_What to work on_
Go through the material and return every line that contains the string "指针悬停时".

_Information given_
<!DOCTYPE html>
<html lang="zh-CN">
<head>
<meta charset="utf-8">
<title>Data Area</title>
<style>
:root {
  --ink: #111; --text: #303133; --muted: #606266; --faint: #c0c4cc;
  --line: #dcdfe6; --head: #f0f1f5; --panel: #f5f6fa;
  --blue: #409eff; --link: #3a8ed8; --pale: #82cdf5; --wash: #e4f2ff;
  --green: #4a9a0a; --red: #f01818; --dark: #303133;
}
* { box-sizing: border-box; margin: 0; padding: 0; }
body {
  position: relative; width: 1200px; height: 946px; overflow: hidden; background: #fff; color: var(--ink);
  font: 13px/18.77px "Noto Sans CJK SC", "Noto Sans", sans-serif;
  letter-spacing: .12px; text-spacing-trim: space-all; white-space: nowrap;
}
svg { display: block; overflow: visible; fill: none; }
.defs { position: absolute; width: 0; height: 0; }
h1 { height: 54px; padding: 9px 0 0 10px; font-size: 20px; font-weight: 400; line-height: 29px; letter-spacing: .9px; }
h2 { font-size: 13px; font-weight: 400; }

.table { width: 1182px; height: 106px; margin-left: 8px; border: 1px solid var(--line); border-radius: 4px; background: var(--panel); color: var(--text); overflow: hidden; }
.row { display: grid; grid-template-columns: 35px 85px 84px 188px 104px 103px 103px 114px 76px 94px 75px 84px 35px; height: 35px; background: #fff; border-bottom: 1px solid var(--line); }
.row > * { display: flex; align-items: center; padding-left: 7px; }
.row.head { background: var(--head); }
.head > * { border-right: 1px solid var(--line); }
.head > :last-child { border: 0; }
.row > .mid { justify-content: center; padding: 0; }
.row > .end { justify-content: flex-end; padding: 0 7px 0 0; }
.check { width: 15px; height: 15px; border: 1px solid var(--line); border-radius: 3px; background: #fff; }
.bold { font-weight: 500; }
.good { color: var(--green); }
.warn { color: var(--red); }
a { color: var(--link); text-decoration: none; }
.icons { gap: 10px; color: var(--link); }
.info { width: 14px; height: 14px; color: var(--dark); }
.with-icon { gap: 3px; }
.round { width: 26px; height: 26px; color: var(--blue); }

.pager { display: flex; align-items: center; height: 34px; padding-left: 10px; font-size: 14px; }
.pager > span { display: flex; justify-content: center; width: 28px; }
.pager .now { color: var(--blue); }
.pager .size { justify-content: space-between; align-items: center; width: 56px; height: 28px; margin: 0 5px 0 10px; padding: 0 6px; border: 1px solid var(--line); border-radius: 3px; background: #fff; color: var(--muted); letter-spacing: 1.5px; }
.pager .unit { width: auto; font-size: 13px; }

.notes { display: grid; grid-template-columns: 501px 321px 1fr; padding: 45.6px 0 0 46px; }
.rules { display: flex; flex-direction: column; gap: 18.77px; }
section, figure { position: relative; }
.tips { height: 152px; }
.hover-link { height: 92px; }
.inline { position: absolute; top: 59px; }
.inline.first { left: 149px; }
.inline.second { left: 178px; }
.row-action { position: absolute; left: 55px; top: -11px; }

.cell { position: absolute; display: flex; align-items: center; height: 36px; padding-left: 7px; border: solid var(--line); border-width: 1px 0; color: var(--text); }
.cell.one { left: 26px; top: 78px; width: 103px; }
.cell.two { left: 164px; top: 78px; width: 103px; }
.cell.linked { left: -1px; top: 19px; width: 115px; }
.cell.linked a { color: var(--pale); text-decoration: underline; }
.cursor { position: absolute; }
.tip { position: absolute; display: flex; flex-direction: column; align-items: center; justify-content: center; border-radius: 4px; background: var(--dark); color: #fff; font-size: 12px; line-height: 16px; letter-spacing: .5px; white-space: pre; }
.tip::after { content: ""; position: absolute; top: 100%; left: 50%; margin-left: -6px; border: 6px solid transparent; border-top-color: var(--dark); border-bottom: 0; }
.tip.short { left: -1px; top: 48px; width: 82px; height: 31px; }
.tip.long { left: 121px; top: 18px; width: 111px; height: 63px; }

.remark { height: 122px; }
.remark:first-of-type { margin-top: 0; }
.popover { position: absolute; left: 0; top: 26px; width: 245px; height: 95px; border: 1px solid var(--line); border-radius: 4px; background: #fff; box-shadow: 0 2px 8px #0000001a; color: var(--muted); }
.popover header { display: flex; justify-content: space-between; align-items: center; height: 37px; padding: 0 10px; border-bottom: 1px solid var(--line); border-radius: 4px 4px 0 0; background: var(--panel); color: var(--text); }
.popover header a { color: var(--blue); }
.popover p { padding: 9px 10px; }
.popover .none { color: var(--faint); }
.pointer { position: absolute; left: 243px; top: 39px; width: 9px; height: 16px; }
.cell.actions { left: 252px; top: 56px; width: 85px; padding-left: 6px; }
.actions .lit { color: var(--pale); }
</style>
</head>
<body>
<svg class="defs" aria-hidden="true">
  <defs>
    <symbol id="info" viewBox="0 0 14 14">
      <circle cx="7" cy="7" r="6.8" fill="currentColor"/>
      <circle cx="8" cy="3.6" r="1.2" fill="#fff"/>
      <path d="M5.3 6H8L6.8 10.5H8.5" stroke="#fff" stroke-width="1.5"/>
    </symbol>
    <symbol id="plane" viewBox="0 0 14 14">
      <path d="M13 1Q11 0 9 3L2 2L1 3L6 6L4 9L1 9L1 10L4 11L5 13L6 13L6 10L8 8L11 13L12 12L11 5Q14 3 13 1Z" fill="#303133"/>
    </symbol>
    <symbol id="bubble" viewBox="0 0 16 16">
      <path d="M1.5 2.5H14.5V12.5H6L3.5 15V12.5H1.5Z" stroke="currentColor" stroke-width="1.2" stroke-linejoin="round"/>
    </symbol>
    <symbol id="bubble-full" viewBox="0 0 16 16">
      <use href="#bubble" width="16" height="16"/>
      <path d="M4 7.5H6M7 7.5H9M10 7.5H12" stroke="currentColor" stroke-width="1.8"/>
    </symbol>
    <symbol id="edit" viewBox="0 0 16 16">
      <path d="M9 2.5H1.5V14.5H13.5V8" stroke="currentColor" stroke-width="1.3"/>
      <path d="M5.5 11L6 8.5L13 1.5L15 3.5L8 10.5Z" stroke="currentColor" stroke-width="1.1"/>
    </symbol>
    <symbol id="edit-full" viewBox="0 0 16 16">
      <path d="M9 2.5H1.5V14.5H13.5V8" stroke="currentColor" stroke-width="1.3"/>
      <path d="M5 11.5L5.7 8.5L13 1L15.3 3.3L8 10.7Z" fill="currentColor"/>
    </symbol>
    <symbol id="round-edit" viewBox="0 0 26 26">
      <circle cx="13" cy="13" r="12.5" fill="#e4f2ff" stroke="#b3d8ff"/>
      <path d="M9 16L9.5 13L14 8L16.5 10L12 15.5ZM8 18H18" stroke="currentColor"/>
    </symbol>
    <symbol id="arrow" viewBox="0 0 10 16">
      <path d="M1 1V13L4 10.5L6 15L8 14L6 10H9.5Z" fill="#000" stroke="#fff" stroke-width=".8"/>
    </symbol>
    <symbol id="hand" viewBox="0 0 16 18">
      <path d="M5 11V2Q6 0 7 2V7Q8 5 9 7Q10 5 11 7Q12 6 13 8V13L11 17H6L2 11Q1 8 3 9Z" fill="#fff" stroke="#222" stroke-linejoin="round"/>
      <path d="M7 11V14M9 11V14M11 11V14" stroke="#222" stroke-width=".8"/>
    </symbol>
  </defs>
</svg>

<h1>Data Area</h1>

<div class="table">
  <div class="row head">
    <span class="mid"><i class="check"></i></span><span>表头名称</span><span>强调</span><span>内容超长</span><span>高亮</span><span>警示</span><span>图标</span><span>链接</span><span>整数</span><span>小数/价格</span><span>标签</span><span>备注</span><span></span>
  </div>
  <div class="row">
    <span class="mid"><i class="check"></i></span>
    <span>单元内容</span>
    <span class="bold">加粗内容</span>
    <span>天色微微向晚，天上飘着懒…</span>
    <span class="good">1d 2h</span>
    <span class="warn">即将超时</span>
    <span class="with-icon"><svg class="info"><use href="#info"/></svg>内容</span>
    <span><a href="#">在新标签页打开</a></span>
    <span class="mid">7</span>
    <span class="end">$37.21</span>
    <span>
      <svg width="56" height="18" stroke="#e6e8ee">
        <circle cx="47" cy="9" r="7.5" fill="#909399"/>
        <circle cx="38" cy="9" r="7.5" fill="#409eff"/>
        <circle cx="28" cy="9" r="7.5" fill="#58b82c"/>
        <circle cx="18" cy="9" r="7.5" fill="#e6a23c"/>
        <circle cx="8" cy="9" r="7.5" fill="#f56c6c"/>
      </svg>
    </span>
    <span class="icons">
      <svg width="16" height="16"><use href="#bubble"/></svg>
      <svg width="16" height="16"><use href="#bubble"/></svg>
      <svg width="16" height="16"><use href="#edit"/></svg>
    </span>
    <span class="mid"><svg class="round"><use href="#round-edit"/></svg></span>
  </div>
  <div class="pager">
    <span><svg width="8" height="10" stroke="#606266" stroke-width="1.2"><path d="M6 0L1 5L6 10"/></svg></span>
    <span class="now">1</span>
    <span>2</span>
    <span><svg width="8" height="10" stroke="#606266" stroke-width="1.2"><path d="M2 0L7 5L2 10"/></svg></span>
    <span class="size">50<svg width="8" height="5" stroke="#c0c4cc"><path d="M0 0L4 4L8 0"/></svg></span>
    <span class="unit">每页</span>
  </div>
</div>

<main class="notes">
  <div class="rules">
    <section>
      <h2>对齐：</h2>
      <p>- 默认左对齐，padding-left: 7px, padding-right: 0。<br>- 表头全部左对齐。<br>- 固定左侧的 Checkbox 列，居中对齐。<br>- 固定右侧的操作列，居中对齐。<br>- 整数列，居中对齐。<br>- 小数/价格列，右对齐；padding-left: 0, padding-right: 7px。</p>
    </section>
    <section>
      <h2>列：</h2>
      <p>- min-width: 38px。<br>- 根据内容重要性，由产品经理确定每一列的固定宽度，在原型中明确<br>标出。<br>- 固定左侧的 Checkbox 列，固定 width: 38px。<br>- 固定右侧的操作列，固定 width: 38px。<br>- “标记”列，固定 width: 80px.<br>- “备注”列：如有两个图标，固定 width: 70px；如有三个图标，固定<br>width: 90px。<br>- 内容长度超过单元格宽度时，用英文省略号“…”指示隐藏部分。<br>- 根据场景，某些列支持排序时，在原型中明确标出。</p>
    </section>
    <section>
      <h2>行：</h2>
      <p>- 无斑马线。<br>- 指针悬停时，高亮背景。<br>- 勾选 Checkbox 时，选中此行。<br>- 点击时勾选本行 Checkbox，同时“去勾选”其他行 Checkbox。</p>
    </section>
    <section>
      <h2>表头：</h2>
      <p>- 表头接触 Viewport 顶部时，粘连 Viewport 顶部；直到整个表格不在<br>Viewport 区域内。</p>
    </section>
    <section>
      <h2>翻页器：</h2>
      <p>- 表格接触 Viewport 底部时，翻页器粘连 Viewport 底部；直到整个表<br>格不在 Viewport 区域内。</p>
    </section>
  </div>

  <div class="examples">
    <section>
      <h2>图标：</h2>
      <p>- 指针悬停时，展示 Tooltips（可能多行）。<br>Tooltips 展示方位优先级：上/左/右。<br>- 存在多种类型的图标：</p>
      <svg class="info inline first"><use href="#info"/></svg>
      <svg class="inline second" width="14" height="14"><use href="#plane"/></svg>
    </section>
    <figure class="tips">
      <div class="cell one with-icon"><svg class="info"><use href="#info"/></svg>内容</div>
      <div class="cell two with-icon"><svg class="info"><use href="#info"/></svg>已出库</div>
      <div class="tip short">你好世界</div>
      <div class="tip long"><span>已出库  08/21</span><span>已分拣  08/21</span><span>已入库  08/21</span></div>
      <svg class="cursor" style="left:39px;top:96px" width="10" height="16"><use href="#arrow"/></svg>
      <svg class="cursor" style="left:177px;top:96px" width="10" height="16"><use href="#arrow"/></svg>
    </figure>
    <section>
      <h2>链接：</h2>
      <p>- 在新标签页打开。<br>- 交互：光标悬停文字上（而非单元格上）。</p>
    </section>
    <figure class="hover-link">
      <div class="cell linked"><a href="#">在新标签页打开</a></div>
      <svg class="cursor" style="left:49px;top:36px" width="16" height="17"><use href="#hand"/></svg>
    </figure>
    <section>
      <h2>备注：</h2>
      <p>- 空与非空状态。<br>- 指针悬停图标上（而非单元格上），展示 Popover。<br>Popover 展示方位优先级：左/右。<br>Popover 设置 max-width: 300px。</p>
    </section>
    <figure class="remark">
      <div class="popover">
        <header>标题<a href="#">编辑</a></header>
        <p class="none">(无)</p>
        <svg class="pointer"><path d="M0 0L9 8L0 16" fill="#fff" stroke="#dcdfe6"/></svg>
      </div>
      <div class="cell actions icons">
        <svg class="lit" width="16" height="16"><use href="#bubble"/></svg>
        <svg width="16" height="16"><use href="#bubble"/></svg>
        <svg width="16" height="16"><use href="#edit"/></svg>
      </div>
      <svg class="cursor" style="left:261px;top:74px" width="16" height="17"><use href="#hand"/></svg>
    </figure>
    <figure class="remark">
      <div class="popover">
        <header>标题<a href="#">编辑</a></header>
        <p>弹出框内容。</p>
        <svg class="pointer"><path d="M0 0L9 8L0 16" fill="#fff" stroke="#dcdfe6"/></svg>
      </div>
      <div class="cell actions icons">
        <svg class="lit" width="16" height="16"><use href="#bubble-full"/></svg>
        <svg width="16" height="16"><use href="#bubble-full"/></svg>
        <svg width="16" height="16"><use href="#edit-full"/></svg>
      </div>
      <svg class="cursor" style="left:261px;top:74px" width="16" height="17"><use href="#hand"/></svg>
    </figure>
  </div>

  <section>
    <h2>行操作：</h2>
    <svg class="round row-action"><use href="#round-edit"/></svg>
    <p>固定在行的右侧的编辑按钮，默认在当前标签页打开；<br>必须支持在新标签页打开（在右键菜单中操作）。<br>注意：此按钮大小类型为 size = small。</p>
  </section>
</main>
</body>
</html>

_Solution to this exercise_
      <p>- 无斑马线。<br>- 指针悬停时，高亮背景。<br>- 勾选 Checkbox 时，选中此行。<br>- 点击时勾选本行 Checkbox，同时“去勾选”其他行 Checkbox。</p>
      <p>- 指针悬停时，展示 Tooltips（可能多行）。<br>Tooltips 展示方位优先级：上/左/右。<br>- 存在多种类型的图标：</p>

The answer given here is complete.